DATASET EXCERPTS:
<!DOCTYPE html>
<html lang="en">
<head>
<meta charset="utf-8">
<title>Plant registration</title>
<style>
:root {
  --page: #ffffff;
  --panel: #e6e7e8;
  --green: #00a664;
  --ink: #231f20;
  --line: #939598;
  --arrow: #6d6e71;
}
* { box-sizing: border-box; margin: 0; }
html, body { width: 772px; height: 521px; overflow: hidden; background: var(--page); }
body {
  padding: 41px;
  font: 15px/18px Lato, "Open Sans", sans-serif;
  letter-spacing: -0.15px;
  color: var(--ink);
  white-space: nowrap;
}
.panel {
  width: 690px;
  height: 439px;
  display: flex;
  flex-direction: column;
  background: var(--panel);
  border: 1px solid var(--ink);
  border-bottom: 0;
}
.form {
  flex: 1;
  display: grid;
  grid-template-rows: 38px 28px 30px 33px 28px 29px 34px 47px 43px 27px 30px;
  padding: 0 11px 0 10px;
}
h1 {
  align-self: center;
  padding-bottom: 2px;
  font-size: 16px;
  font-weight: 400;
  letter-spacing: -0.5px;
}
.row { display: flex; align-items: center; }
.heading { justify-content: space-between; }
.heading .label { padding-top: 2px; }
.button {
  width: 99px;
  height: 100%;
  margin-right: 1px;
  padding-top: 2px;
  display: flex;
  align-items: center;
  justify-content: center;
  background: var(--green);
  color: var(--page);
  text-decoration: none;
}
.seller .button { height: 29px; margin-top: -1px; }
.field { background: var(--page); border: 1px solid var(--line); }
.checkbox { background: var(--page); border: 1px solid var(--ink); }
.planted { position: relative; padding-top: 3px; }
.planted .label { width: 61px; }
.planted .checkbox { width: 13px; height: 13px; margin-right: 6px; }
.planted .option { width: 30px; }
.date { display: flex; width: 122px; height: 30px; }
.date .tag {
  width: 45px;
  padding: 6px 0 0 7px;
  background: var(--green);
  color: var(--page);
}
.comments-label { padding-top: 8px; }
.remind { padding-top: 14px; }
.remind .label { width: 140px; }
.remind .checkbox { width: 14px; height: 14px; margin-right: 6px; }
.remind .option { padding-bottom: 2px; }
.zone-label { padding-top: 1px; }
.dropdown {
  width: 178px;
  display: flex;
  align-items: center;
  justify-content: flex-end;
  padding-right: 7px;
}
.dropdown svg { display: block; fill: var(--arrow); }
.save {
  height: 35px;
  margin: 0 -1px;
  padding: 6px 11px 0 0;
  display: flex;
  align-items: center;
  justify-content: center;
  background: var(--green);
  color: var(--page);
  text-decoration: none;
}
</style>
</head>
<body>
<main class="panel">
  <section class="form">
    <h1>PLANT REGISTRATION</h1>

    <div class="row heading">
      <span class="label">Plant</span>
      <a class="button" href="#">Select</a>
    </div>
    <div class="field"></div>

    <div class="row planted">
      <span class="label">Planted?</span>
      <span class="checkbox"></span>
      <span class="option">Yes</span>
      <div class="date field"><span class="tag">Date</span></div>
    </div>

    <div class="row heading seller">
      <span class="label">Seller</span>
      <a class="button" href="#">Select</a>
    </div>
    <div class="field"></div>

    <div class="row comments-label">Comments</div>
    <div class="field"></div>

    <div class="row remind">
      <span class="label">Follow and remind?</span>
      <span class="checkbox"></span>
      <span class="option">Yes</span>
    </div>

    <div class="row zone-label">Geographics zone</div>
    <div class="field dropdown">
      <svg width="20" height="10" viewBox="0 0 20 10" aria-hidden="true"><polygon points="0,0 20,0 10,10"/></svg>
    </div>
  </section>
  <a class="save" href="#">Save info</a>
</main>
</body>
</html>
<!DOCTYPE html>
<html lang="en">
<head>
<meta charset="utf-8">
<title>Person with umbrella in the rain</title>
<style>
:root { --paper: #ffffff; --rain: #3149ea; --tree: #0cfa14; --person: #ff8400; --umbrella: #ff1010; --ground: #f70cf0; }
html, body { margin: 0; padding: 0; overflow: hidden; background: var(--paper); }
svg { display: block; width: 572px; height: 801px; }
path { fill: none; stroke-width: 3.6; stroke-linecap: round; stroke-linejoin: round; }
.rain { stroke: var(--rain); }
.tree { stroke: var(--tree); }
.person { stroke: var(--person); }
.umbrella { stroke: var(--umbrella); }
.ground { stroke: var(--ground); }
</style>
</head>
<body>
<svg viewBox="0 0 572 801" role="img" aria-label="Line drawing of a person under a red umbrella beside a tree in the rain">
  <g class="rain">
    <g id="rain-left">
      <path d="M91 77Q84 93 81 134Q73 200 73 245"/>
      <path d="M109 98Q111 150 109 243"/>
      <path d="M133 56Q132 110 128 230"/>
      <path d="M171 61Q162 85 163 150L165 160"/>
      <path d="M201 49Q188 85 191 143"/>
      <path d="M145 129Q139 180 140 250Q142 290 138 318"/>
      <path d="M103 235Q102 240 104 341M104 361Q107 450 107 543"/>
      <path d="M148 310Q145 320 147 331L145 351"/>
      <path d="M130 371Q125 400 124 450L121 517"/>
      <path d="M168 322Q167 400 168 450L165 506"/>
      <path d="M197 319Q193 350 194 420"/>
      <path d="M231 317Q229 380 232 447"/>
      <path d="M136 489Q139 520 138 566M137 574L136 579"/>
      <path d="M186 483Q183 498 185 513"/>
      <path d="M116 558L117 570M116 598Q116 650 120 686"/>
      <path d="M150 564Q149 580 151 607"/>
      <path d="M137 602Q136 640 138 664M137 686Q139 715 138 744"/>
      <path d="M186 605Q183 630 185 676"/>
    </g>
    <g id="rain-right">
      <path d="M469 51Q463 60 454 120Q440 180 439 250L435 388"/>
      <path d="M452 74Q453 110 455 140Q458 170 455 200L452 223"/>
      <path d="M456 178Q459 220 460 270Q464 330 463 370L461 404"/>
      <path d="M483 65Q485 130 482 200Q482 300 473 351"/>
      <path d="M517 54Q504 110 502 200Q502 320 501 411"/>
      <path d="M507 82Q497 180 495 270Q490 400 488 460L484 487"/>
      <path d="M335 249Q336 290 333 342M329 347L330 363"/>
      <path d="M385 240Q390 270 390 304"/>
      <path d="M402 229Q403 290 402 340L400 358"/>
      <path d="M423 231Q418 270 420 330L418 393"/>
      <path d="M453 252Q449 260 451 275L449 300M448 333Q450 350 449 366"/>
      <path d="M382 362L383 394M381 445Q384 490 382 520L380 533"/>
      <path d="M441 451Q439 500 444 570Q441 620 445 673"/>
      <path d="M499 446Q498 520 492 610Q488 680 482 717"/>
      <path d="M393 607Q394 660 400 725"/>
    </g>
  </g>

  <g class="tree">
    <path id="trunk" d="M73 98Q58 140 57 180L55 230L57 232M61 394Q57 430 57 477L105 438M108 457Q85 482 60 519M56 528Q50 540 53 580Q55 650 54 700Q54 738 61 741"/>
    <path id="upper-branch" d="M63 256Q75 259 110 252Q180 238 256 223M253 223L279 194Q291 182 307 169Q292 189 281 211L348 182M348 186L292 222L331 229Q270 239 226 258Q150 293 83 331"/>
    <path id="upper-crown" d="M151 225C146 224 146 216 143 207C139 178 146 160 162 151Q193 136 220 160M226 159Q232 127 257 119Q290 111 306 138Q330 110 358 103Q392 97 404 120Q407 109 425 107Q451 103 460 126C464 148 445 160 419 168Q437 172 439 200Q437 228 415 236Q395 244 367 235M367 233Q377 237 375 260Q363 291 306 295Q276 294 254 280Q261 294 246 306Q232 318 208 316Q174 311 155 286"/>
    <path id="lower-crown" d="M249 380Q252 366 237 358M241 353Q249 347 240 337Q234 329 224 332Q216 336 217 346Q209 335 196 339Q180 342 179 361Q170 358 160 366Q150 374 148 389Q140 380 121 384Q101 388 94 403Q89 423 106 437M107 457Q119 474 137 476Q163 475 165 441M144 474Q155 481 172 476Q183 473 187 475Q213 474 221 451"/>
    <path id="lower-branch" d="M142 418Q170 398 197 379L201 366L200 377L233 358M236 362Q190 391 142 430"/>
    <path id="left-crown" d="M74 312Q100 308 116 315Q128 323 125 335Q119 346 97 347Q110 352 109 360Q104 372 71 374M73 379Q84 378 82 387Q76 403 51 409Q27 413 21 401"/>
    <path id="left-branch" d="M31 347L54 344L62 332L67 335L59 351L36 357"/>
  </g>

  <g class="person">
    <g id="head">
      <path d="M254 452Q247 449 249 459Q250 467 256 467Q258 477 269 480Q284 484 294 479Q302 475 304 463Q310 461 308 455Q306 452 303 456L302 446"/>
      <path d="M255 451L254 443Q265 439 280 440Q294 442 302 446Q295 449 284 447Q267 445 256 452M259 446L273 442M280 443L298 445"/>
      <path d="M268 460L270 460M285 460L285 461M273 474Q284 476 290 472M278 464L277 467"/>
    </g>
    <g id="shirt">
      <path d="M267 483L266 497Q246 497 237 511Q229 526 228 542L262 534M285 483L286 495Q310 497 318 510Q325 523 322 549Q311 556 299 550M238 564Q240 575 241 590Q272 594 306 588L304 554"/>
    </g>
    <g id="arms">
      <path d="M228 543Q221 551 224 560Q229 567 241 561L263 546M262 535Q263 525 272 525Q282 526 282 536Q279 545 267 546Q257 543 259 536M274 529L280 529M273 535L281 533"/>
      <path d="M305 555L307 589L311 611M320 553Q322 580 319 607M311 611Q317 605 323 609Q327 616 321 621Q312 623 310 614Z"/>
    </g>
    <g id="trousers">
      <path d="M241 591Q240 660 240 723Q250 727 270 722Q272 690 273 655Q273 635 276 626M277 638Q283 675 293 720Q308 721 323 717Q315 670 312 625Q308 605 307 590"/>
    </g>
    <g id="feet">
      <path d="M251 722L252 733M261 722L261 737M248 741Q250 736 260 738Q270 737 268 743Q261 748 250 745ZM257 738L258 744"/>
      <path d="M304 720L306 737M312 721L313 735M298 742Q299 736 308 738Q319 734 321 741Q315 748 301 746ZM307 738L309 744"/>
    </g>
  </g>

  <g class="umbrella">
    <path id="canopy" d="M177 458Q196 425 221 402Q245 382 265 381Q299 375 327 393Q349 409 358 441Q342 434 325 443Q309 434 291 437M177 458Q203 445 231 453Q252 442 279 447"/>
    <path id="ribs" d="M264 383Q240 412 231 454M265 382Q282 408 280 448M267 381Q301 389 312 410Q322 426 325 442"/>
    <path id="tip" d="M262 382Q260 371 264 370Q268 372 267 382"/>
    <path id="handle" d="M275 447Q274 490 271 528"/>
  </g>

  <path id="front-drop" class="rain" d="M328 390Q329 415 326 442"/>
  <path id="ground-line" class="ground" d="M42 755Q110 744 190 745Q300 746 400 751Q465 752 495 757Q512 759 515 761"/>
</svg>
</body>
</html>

DIRECTIONS: Show every line above in which the word "span" occurs.

RESULT OF THE TASK:
      <span class="label">Plant</span>
      <span class="label">Planted?</span>
      <span class="checkbox"></span>
      <span class="option">Yes</span>
      <div class="date field"><span class="tag">Date</span></div>
      <span class="label">Seller</span>
      <span class="label">Follow and remind?</span>
      <span class="checkbox"></span>
      <span class="option">Yes</span>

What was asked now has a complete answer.